May 29, 2008 - 10:10AM
Photo from ChinaTravelGuide.com)
Temples, ancient pieces of pottery and the famed Terracotta Warriors were among priceless cultural treasures damaged or destroyed in this month's earthquake, state press reported today.
The May 12 quake measuring 8.0 on the Richter scale damaged 1,645 cultural relics in worst-hit Sichuan province alone, including 148 regarded as precious, Xinhua news agency said.
One of those severely damaged was the 2000-year-old Erwang Temple, in the same area as the UNESCO World Heritage-listed Dujiangyan irrigation system, which also suffered some impact, Xinhua reported.
The temple was built to honour two ancient kings and was until the quake a popular tourist destination.
A further 239 relics were severely damaged in the neighbouring provinces of Shaanxi and Gansu as well as in the Chongqing Municipality, Xinhua said, citing China's Cultural Heritage Administration.
Tong Mingkang, the administration's deputy head, said experts from all over the country would gather in the affected areas to help restoration work.
"Relics restoration in the disaster area is at the top of our agenda for our bureau in the coming several years," Tong was quoted as saying.
A team of 20 leading experts was already assessing the damage, Xinhua said.
In Shaanxi, to the north-east of the quake zone, seven of the world-famous Terracotta Warriors sustained minor damage and were among 41 precious cultural artefacts affected, according to the Beijing News.
The discovery of the more than 2000-year-old Terracotta Warriors, buried along with China's first emperor, counts as one of the great archaeological sensations of the 20th century.
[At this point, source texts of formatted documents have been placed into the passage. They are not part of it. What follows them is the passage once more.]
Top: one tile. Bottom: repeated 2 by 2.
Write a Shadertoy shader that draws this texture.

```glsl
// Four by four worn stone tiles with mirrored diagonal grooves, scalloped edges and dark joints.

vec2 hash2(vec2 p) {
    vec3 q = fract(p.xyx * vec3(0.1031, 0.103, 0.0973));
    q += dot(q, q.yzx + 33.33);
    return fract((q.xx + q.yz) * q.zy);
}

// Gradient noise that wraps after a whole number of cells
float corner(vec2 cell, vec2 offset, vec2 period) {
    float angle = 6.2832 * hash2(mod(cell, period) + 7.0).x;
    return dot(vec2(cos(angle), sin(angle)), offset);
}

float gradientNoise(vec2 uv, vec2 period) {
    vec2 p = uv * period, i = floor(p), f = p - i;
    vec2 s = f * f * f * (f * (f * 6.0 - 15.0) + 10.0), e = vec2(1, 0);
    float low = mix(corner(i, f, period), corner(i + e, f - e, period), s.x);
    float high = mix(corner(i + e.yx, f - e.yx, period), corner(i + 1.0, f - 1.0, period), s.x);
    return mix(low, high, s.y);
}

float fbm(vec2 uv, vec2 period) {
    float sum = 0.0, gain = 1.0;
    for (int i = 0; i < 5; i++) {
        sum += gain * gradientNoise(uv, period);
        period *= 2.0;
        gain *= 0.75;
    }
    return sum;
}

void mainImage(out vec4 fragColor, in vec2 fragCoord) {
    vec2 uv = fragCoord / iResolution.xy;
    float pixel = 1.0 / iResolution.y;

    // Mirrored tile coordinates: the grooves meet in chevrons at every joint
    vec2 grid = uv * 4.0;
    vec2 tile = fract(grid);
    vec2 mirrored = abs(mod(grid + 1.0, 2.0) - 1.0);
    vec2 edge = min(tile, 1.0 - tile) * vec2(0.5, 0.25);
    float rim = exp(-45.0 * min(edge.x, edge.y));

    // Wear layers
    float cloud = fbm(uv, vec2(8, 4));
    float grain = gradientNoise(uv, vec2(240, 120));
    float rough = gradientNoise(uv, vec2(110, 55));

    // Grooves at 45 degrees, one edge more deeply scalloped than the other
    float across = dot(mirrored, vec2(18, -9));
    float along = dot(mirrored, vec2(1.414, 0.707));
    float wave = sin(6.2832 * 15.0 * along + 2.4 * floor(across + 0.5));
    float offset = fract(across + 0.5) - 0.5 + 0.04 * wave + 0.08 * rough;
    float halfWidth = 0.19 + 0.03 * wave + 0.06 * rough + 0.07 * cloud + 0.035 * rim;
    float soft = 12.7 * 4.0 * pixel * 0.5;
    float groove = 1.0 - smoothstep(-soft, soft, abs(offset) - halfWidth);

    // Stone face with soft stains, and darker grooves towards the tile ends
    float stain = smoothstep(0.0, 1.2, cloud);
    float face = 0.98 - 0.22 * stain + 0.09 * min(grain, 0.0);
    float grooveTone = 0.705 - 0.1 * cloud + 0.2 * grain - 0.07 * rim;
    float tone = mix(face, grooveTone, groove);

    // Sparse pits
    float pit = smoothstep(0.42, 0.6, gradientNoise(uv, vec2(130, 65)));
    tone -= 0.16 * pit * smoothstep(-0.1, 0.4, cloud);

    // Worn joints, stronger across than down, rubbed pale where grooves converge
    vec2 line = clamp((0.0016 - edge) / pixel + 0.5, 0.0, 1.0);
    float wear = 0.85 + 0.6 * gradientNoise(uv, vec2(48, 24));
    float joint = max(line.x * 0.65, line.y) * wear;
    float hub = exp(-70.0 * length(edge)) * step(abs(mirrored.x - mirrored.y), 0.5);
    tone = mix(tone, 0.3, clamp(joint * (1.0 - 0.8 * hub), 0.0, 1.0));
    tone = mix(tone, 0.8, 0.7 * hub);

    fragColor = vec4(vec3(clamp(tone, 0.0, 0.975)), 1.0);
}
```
There are an estimated 8000 warriors.
The earthquake cost the lives of more than 68,000 people, according to the latest official toll, making it China's worst natural disaster in a generation.